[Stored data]
● ● ●

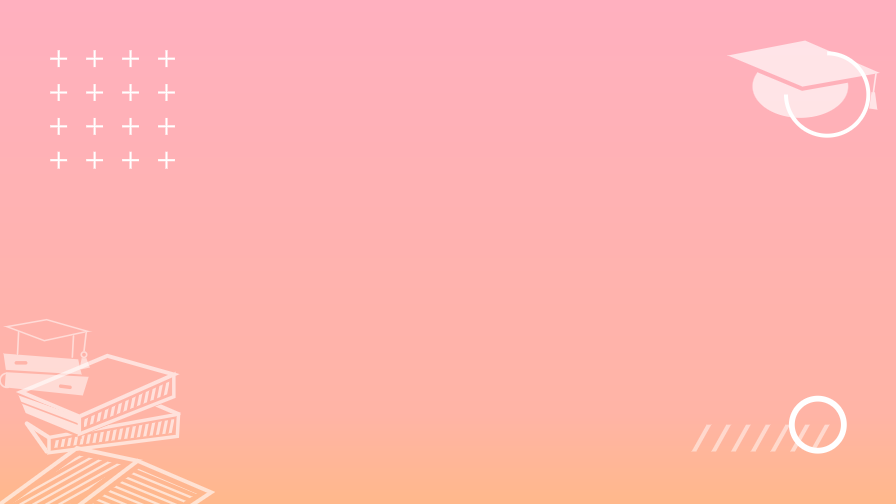
This background is drawn by a Shadertoy shader. Its source:

```glsl
// A pink to peach gradient with pale graduation ornaments in the corners:
// plus signs, a cap with an open ring, slashes with a ring, and stacked books.
// Shapes are signed distances on a canvas 432 units high, y pointing down.

#define CANVAS_HEIGHT 432.0
#define TOP_COLOR vec3(1.0, 0.690, 0.750)
#define LOW_COLOR vec3(1.0, 0.706, 0.650)
#define BASE_COLOR vec3(1.0, 0.722, 0.545)
#define CAP_ALPHA 0.65
#define SLASH_ALPHA 0.48
#define BOOK_ALPHA 0.60
#define SMALL_ALPHA 0.52

float unitsPerPixel;

float cover(float d) { return clamp(0.5 - d / unitsPerPixel, 0.0, 1.0); }

float stroke(float d, float width) { return cover(abs(d) - 0.5 * width); }

float segment(vec2 p, vec2 a, vec2 b) {
    vec2 e = b - a;
    return length(p - a - e * clamp(dot(p - a, e) / dot(e, e), 0.0, 1.0));
}

float edge(vec2 p, vec2 a, vec2 b) {
    vec2 e = normalize(b - a);
    return dot(p - a, vec2(e.y, -e.x));
}

// Convex quad with corners listed clockwise on the canvas.
float quad(vec2 p, vec2 a, vec2 b, vec2 c, vec2 d) {
    return max(max(edge(p, a, b), edge(p, b, c)), max(edge(p, c, d), edge(p, d, a)));
}

// Parallel lines running along a direction.
float hatch(vec2 p, vec2 along, float spacing, float width) {
    float across = dot(p, normalize(vec2(-along.y, along.x)));
    return abs(mod(across, spacing) - 0.5 * spacing) - 0.5 * width;
}

float plusGrid(vec2 p) {
    vec2 step2 = vec2(30.8, 29.0), first = vec2(50.3, 50.3);
    vec2 cell = clamp(round((p - first) / step2), 0.0, 3.0);
    vec2 q = abs(p - first - cell * step2);
    return cover(max(max(q.x, q.y) - 7.2, min(q.x, q.y) - 0.9));
}

float solidCap(vec2 p) {
    float board = quad(p, vec2(628, 48), vec2(690, 36), vec2(750, 62), vec2(688, 73)) - 1.2;
    float skull = (length((p - vec2(686, 74)) / vec2(41, 27)) - 1.0) * 30.0;
    float cord = segment(p, vec2(751, 62), vec2(748.5, 80)) - 0.7;
    float tassel = quad(p, vec2(747, 79), vec2(750, 79), vec2(752, 94), vec2(745, 93));
    return cover(min(min(board, max(skull, 3.5 - board)), min(cord, tassel)));
}

float slashes(vec2 p) {
    float x = p.x + 0.56 * (p.y - 387.0) - 594.8;
    float index = clamp(round(x / 16.9), 0.0, 6.0);
    return cover(max(0.87 * (abs(x - index * 16.9) - 2.0), abs(p.y - 375.5) - 11.5));
}

// Outlined cap resting on two thin books.
float smallStack(vec2 p) {
    float m = stroke(quad(p, vec2(6, 280), vec2(40, 274), vec2(75, 284), vec2(38, 292)), 1.3);
    float lines = min(segment(p, vec2(16, 284), vec2(15, 304)), segment(p, vec2(63, 288), vec2(62, 306)));
    lines = min(lines, segment(p, vec2(74, 284), vec2(72, 301)));
    lines = min(lines, abs(length(p - vec2(72, 304)) - 2.3));
    m = max(m, stroke(lines, 1.4));
    m = max(m, cover(quad(p, vec2(70, 307), vec2(74, 307), vec2(77, 315), vec2(68, 317))));
    float upper = quad(p, vec2(3, 303), vec2(67, 308), vec2(70, 321), vec2(5, 317));
    float lower = quad(p, vec2(5, 319), vec2(76, 323), vec2(71, 339), vec2(4, 332));
    float emblems = min(segment(p, vec2(14, 311), vec2(22, 311)), segment(p, vec2(52, 331), vec2(60, 332))) - 1.5;
    m = max(m, cover(max(min(upper, lower), -emblems)));
    return max(m, stroke(length(p - vec2(6, 326)) - 6.0, 1.5));
}

// Two thick closed books; the upper one hides part of the lower.
float closedBooks(vec2 p) {
    float lid = quad(p, vec2(18, 336), vec2(92, 305), vec2(149, 321), vec2(68, 357));
    float spine = quad(p, vec2(16, 339), vec2(68, 357), vec2(68, 373), vec2(22, 354));
    float pages = quad(p, vec2(68, 357), vec2(149, 321), vec2(149, 340), vec2(68, 372));
    float leaves = max(pages + 4.0, hatch(p, vec2(-1, 5), 5.2, 2.6));
    float upper = max(stroke(lid, 3.4), max(stroke(pages, 3.0), cover(leaves)));
    upper = max(upper, cover(max(spine, -abs(edge(p, vec2(18, 345), vec2(68, 364))) + 0.7)));

    float pages2 = quad(p, vec2(42, 375), vec2(153, 355), vec2(152, 374), vec2(42, 388));
    float leaves2 = max(pages2 + 3.5, hatch(p, vec2(-1, 5), 5.2, 2.6));
    float cover2 = min(segment(p, vec2(23, 363), vec2(40, 387)), segment(p, vec2(23, 363), vec2(42, 375)));
    cover2 = min(cover2, segment(p, vec2(132, 346), vec2(153, 355)));
    float lower = max(max(stroke(pages2, 3.0), cover(leaves2)), stroke(cover2, 3.6));
    return max(upper, lower * (1.0 - cover(min(min(lid, pages), spine) - 2.0)));
}

float openBook(vec2 p) {
    float left = quad(p, vec2(66, 384), vec2(118, 395), vec2(56, 442), vec2(-8, 438));
    float right = quad(p, vec2(118, 395), vec2(181, 422), vec2(142, 448), vec2(56, 442));
    float text = max(left + 6.0, hatch(p, vec2(52, -29), 5.4, 2.0));
    float text2 = max(right + 6.0, hatch(p, vec2(56, 23), 5.4, 2.0));
    return max(max(stroke(left, 3.4), stroke(right, 3.4)), cover(min(text, text2)));
}

void mainImage(out vec4 fragColor, in vec2 fragCoord) {
    unitsPerPixel = CANVAS_HEIGHT / iResolution.y;
    vec2 p = vec2(fragCoord.x, iResolution.y - fragCoord.y) * unitsPerPixel;

    float y = p.y / CANVAS_HEIGHT;
    vec3 color = mix(TOP_COLOR, LOW_COLOR, clamp(y / 0.82, 0.0, 1.0));
    color = mix(color, BASE_COLOR, clamp((y - 0.82) / 0.18, 0.0, 1.0));

    // Translucent ornaments
    color = mix(color, vec3(1), CAP_ALPHA * solidCap(p));
    color = mix(color, vec3(1), SLASH_ALPHA * slashes(p));
    color = mix(color, vec3(1), SMALL_ALPHA * smallStack(p));
    color = mix(color, vec3(1), BOOK_ALPHA * max(closedBooks(p), openBook(p)));

    // Solid white: plus signs, three-quarter ring, full ring
    vec2 q = p - vec2(709, 81);
    float openRing = max(abs(length(q) - 35.3) - 1.7, min(-q.x, -q.y));
    float ring = abs(length(p - vec2(701, 364)) - 22.3) - 2.5;
    color = mix(color, vec3(1), max(plusGrid(p), cover(min(openRing, ring))));
    fragColor = vec4(color, 1.0);
}
```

● ● ●

▶ **Aim of the exercise**
No picture belongs in the answer, but every word of the records above does, exactly as given.

▶ **Task response**
This background is drawn by a Shadertoy shader. Its source:

```glsl
// A pink to peach gradient with pale graduation ornaments in the corners:
// plus signs, a cap with an open ring, slashes with a ring, and stacked books.
// Shapes are signed distances on a canvas 432 units high, y pointing down.

#define CANVAS_HEIGHT 432.0
#define TOP_COLOR vec3(1.0, 0.690, 0.750)
#define LOW_COLOR vec3(1.0, 0.706, 0.650)
#define BASE_COLOR vec3(1.0, 0.722, 0.545)
#define CAP_ALPHA 0.65
#define SLASH_ALPHA 0.48
#define BOOK_ALPHA 0.60
#define SMALL_ALPHA 0.52

float unitsPerPixel;

float cover(float d) { return clamp(0.5 - d / unitsPerPixel, 0.0, 1.0); }

float stroke(float d, float width) { return cover(abs(d) - 0.5 * width); }

float segment(vec2 p, vec2 a, vec2 b) {
    vec2 e = b - a;
    return length(p - a - e * clamp(dot(p - a, e) / dot(e, e), 0.0, 1.0));
}

float edge(vec2 p, vec2 a, vec2 b) {
    vec2 e = normalize(b - a);
    return dot(p - a, vec2(e.y, -e.x));
}

// Convex quad with corners listed clockwise on the canvas.
float quad(vec2 p, vec2 a, vec2 b, vec2 c, vec2 d) {
    return max(max(edge(p, a, b), edge(p, b, c)), max(edge(p, c, d), edge(p, d, a)));
}

// Parallel lines running along a direction.
float hatch(vec2 p, vec2 along, float spacing, float width) {
    float across = dot(p, normalize(vec2(-along.y, along.x)));
    return abs(mod(across, spacing) - 0.5 * spacing) - 0.5 * width;
}

float plusGrid(vec2 p) {
    vec2 step2 = vec2(30.8, 29.0), first = vec2(50.3, 50.3);
    vec2 cell = clamp(round((p - first) / step2), 0.0, 3.0);
    vec2 q = abs(p - first - cell * step2);
    return cover(max(max(q.x, q.y) - 7.2, min(q.x, q.y) - 0.9));
}

float solidCap(vec2 p) {
    float board = quad(p, vec2(628, 48), vec2(690, 36), vec2(750, 62), vec2(688, 73)) - 1.2;
    float skull = (length((p - vec2(686, 74)) / vec2(41, 27)) - 1.0) * 30.0;
    float cord = segment(p, vec2(751, 62), vec2(748.5, 80)) - 0.7;
    float tassel = quad(p, vec2(747, 79), vec2(750, 79), vec2(752, 94), vec2(745, 93));
    return cover(min(min(board, max(skull, 3.5 - board)), min(cord, tassel)));
}

float slashes(vec2 p) {
    float x = p.x + 0.56 * (p.y - 387.0) - 594.8;
    float index = clamp(round(x / 16.9), 0.0, 6.0);
    return cover(max(0.87 * (abs(x - index * 16.9) - 2.0), abs(p.y - 375.5) - 11.5));
}

// Outlined cap resting on two thin books.
float smallStack(vec2 p) {
    float m = stroke(quad(p, vec2(6, 280), vec2(40, 274), vec2(75, 284), vec2(38, 292)), 1.3);
    float lines = min(segment(p, vec2(16, 284), vec2(15, 304)), segment(p, vec2(63, 288), vec2(62, 306)));
    lines = min(lines, segment(p, vec2(74, 284), vec2(72, 301)));
    lines = min(lines, abs(length(p - vec2(72, 304)) - 2.3));
    m = max(m, stroke(lines, 1.4));
    m = max(m, cover(quad(p, vec2(70, 307), vec2(74, 307), vec2(77, 315), vec2(68, 317))));
    float upper = quad(p, vec2(3, 303), vec2(67, 308), vec2(70, 321), vec2(5, 317));
    float lower = quad(p, vec2(5, 319), vec2(76, 323), vec2(71, 339), vec2(4, 332));
    float emblems = min(segment(p, vec2(14, 311), vec2(22, 311)), segment(p, vec2(52, 331), vec2(60, 332))) - 1.5;
    m = max(m, cover(max(min(upper, lower), -emblems)));
    return max(m, stroke(length(p - vec2(6, 326)) - 6.0, 1.5));
}

// Two thick closed books; the upper one hides part of the lower.
float closedBooks(vec2 p) {
    float lid = quad(p, vec2(18, 336), vec2(92, 305), vec2(149, 321), vec2(68, 357));
    float spine = quad(p, vec2(16, 339), vec2(68, 357), vec2(68, 373), vec2(22, 354));
    float pages = quad(p, vec2(68, 357), vec2(149, 321), vec2(149, 340), vec2(68, 372));
    float leaves = max(pages + 4.0, hatch(p, vec2(-1, 5), 5.2, 2.6));
    float upper = max(stroke(lid, 3.4), max(stroke(pages, 3.0), cover(leaves)));
    upper = max(upper, cover(max(spine, -abs(edge(p, vec2(18, 345), vec2(68, 364))) + 0.7)));

    float pages2 = quad(p, vec2(42, 375), vec2(153, 355), vec2(152, 374), vec2(42, 388));
    float leaves2 = max(pages2 + 3.5, hatch(p, vec2(-1, 5), 5.2, 2.6));
    float cover2 = min(segment(p, vec2(23, 363), vec2(40, 387)), segment(p, vec2(23, 363), vec2(42, 375)));
    cover2 = min(cover2, segment(p, vec2(132, 346), vec2(153, 355)));
    float lower = max(max(stroke(pages2, 3.0), cover(leaves2)), stroke(cover2, 3.6));
    return max(upper, lower * (1.0 - cover(min(min(lid, pages), spine) - 2.0)));
}

float openBook(vec2 p) {
    float left = quad(p, vec2(66, 384), vec2(118, 395), vec2(56, 442), vec2(-8, 438));
    float right = quad(p, vec2(118, 395), vec2(181, 422), vec2(142, 448), vec2(56, 442));
    float text = max(left + 6.0, hatch(p, vec2(52, -29), 5.4, 2.0));
    float text2 = max(right + 6.0, hatch(p, vec2(56, 23), 5.4, 2.0));
    return max(max(stroke(left, 3.4), stroke(right, 3.4)), cover(min(text, text2)));
}

void mainImage(out vec4 fragColor, in vec2 fragCoord) {
    unitsPerPixel = CANVAS_HEIGHT / iResolution.y;
    vec2 p = vec2(fragCoord.x, iResolution.y - fragCoord.y) * unitsPerPixel;

    float y = p.y / CANVAS_HEIGHT;
    vec3 color = mix(TOP_COLOR, LOW_COLOR, clamp(y / 0.82, 0.0, 1.0));
    color = mix(color, BASE_COLOR, clamp((y - 0.82) / 0.18, 0.0, 1.0));

    // Translucent ornaments
    color = mix(color, vec3(1), CAP_ALPHA * solidCap(p));
    color = mix(color, vec3(1), SLASH_ALPHA * slashes(p));
    color = mix(color, vec3(1), SMALL_ALPHA * smallStack(p));
    color = mix(color, vec3(1), BOOK_ALPHA * max(closedBooks(p), openBook(p)));

    // Solid white: plus signs, three-quarter ring, full ring
    vec2 q = p - vec2(709, 81);
    float openRing = max(abs(length(q) - 35.3) - 1.7, min(-q.x, -q.y));
    float ring = abs(length(p - vec2(701, 364)) - 22.3) - 2.5;
    color = mix(color, vec3(1), max(plusGrid(p), cover(min(openRing, ring))));
    fragColor = vec4(color, 1.0);
}
```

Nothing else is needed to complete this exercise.